Caregivers are people who care for you and spend time with you regularly. Your caregivers may or may not be in your family. Some caregivers can do more than others to help you, but it’s still important that they know how much they mean to you and how much their support means!
Caregivers are people who care for you and spend time with you regularly.
Caregivers are people who care for you and spend time with you regularly. They may be family, friends, neighbors, or professionals such as doctors and nurses. Caregivers can be paid or unpaid.
- Caregiving is done by a variety of people in different circumstances:
A person may be caring for their own parent or spouse at home on a full-time basis because an illness prevents them from caring for themselves independently (this is usually called a “primary caregiver”). Or the person may need to take care of an aging parent who lives somewhere else but visits regularly (a “secondary caregiver”).
- In some cases both spouses work full-time jobs outside their homes and rely on family members such as older children who are able to make daily trips between school/work/home each day while also taking over household duties.
Your caregivers may or may not be in your family.
You may think of caregivers as family members or friends who help you take care of yourself. But they don’t have to be. Caregivers often do more than just help you with day-to-day tasks such as shopping and cleaning; they also provide emotional support and comfort when times get tough. They’re the ones who listen when you need someone to talk to—or just show up without needing anything in return, which is often what we need most!
What are some of the things caregivers help with?
The person who is helping you may be a friend, neighbor, or family member who helps a variety of day to day tasks. For example:
- Caregivers can help with transportation. For example, they can take you to the doctor’s office or grocery store.
- Caregivers can help cook meals for you and clean your house so that it stays safe.
- Caregivers can help manage medications by giving them to you on time every day (or night).
- And much, much more!
Feeling positive about your caregivers is a good thing!
Asking for help is an act of self-love. It’s saying, “I know that I need help and am willing to ask for it.” Asking for your caretaker’s assistance can feel scary, but the worst case scenario is that they say no. You’ll still be okay—and you can always try again later!
It’s important to remember that receiving care does not mean being a burden on someone else or taking advantage of their generosity. Receiving care from others doesn’t diminish your worth as a person; it means you’re human, and humans need each other. Your caregiver may be more than happy to be there for you; they might even consider themselves lucky to have been chosen by their loved one as someone they could count on!
It's important to know who in your life helps you, and how they help you.
At this point, you have a better idea of who everyone is in your life. And now that you know what they do for you and how they do it, consider inviting them to discuss it. Some people might be hesitant to step into the caregiver role, but it’s important to make sure everyone knows their importance to you—and it’s worth asking them about it.
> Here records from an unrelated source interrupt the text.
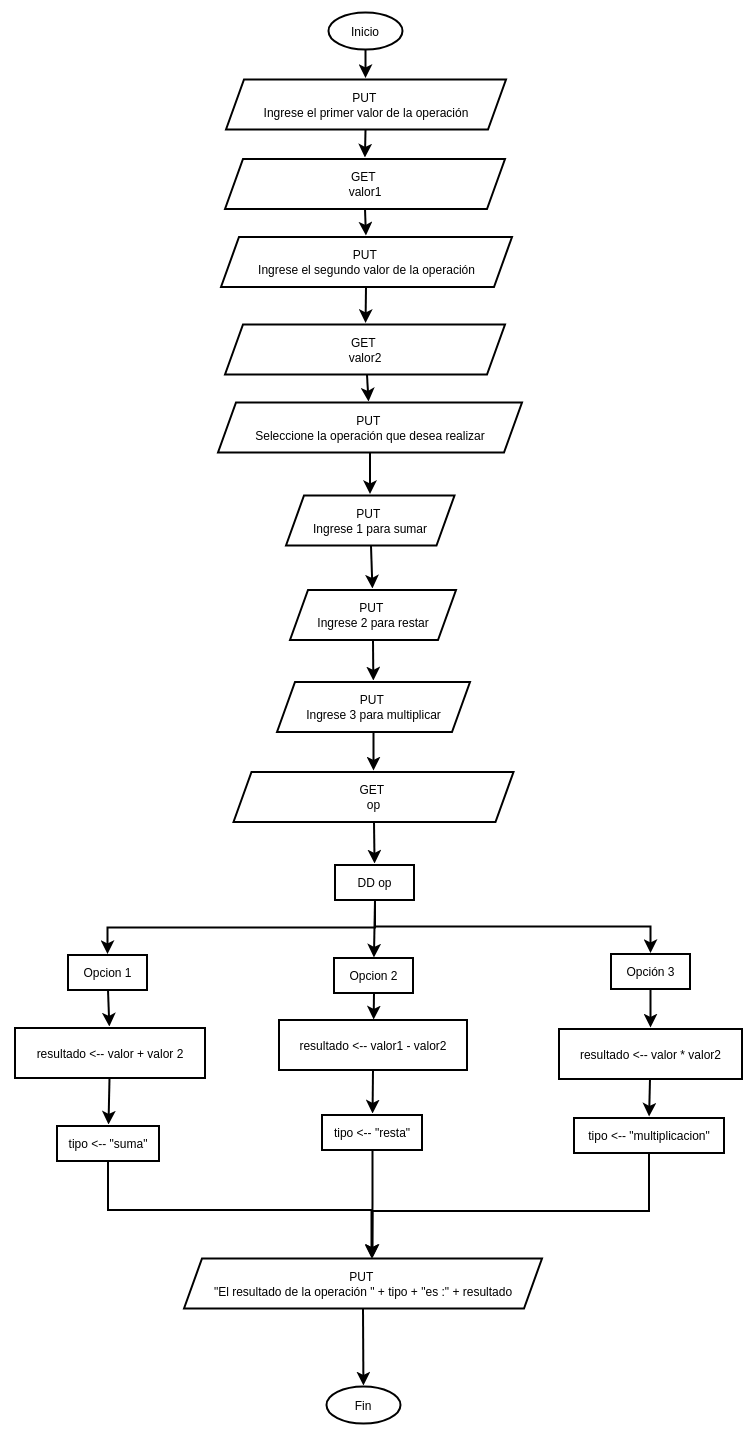
<!DOCTYPE html>
<html lang="es">
<head>
<meta charset="utf-8">
<title>Diagrama de flujo: operaciones</title>
<style>
:root { --ink: #000; --paper: #fff; }
* { box-sizing: border-box; }
html, body { margin: 0; padding: 0; background: var(--paper); }
body { width: 756px; height: 1435px; overflow: hidden; }
.flowchart {
  position: relative; width: 756px; height: 1435px; overflow: hidden;
  color: var(--ink); font: 12px/15px "Liberation Sans", Arial, sans-serif;
}
.shapes { position: absolute; left: 0; top: 0; display: block; }
.shapes .outline { fill: var(--paper); stroke: var(--ink); stroke-width: 2; }
.shapes .flow { fill: none; stroke: var(--ink); stroke-width: 2; }
.shapes .arrow { marker-end: url(#arrowhead); }
.node {
  position: absolute; margin: 0; padding-top: 2px;
  display: flex; align-items: center; justify-content: center;
  text-align: center; white-space: nowrap;
}
.io { height: 50px; }
.terminal { width: 74px; height: 37px; padding-top: 3px; }
.box { border: 2px solid var(--ink); background: var(--paper); height: 37px; }
.process { height: 52px; }
.option { width: 81px; }
</style>
</head>
<body>
<main class="flowchart">
  <svg class="shapes" width="756" height="1435" viewBox="0 0 756 1435" aria-hidden="true">
    <defs>
      <marker id="arrowhead" markerUnits="userSpaceOnUse" markerWidth="14" markerHeight="14" refX="10" refY="7" orient="auto">
        <path d="M14 7 0 14 3.5 7 0 0Z" fill="#000"/>
      </marker>
    </defs>
    <g class="outline">
      <ellipse cx="365.5" cy="31" rx="37" ry="18.5"/>
      <polygon points="226,129.5 244,79.5 506,79.5 488,129.5"/>
      <polygon points="225,209 243,159 505,159 487,209"/>
      <polygon points="221,287 239,237 512,237 494,287"/>
      <polygon points="225,374.5 243,324.5 505,324.5 487,374.5"/>
      <polygon points="218,452.5 236,402.5 522,402.5 504,452.5"/>
      <polygon points="286,545.5 304,495.5 454.5,495.5 436.5,545.5"/>
      <polygon points="290,640 308,590 456,590 438,640"/>
      <polygon points="277,732 295,682 470,682 452,732"/>
      <polygon points="233.5,822 251.5,772 513.5,772 495.5,822"/>
      <polygon points="184,1308.5 202,1258.5 542,1258.5 524,1308.5"/>
      <ellipse cx="363.5" cy="1405" rx="37" ry="18.5"/>
    </g>
    <g class="flow">
      <path class="arrow" d="M365.5 50V74"/>
      <path class="arrow" d="M365.5 130 365 153.5"/>
      <path class="arrow" d="M365 209 365.8 231.5"/>
      <path class="arrow" d="M366 287 365.6 319"/>
      <path class="arrow" d="M367 375 368.3 397.5"/>
      <path class="arrow" d="M370 453V490"/>
      <path class="arrow" d="M371 546 372.3 584.5"/>
      <path class="arrow" d="M373 640 373.3 676.5"/>
      <path class="arrow" d="M373.5 732V766.5"/>
      <path class="arrow" d="M374 822 374.5 859.5"/>
      <path class="arrow" d="M375 900V927.5H107.5V950"/>
      <path class="arrow" d="M375 900 374 953.5"/>
      <path class="arrow" d="M375 900V926.5H650.5V949"/>
      <path class="arrow" d="M108 990 109.2 1022.5"/>
      <path class="arrow" d="M374 993 373.7 1015.5"/>
      <path class="arrow" d="M650.5 989V1023.5"/>
      <path class="arrow" d="M109.5 1078 108.6 1120.5"/>
      <path class="arrow" d="M373 1070 372.6 1109.5"/>
      <path class="arrow" d="M650 1079 649.2 1112.5"/>
      <path class="arrow" d="M108 1161V1210H371.5V1254"/>
      <path class="arrow" d="M372.5 1150V1204L372 1254"/>
      <path class="arrow" d="M649 1153V1211H372.5V1254"/>
      <path class="arrow" d="M363 1309 363.4 1381.5"/>
    </g>
  </svg>

  <p class="node terminal" style="left:328px;top:12px">Inicio</p>
  <p class="node io" style="left:226px;top:80px;width:280px">PUT&nbsp;<br>Ingrese el primer valor de la operación</p>
  <p class="node io" style="left:225px;top:159px;width:280px">GET&nbsp;<br>valor1</p>
  <p class="node io" style="left:221px;top:237px;width:291px">PUT&nbsp;<br>Ingrese el segundo valor de la operación</p>
  <p class="node io" style="left:225px;top:325px;width:280px">GET&nbsp;<br>valor2</p>
  <p class="node io" style="left:218px;top:403px;width:304px">PUT&nbsp;<br>Seleccione la operación que desea realizar</p>
  <p class="node io" style="left:286px;top:496px;width:168px">PUT&nbsp;<br>Ingrese 1 para sumar</p>
  <p class="node io" style="left:290px;top:590px;width:166px">PUT&nbsp;<br>Ingrese 2 para restar</p>
  <p class="node io" style="left:277px;top:682px;width:193px">PUT&nbsp;<br>Ingrese 3 para multiplicar</p>
  <p class="node io" style="left:233px;top:772px;width:281px">GET&nbsp;<br>op</p>
  <p class="node box option" style="left:334px;top:864px">DD op</p>

  <section aria-label="Suma">
    <p class="node box option" style="left:67px;top:954px">Opcion 1</p>
    <p class="node box process" style="left:14px;top:1027px;width:192px">resultado &lt;-- valor + valor 2</p>
    <p class="node box" style="left:56px;top:1125px;width:104px">tipo &lt;-- "suma"</p>
  </section>
  <section aria-label="Resta">
    <p class="node box option" style="left:333px;top:957px">Opcion 2</p>
    <p class="node box process" style="left:278px;top:1019px;width:190px">resultado &lt;-- valor1 - valor2</p>
    <p class="node box" style="left:321px;top:1114px;width:102px">tipo &lt;-- "resta"</p>
  </section>
  <section aria-label="Multiplicación">
    <p class="node box option" style="left:610px;top:953px">Opción 3</p>
    <p class="node box process" style="left:558px;top:1028px;width:185px">resultado &lt;-- valor * valor2</p>
    <p class="node box" style="left:573px;top:1117px;width:152px">tipo &lt;-- "multiplicacion"</p>
  </section>

  <p class="node io" style="left:184px;top:1259px;width:358px">PUT&nbsp;<br>"El resultado de la operación " + tipo + "es :" + resultado</p>
  <p class="node terminal" style="left:326px;top:1386px">Fin</p>
</main>
</body>
</html>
It’s important to know who in your life helps you, and how they help you, so that they can be invited to join your circle, be given access to the resources they need to be most effective, and become a long-term part of your support network.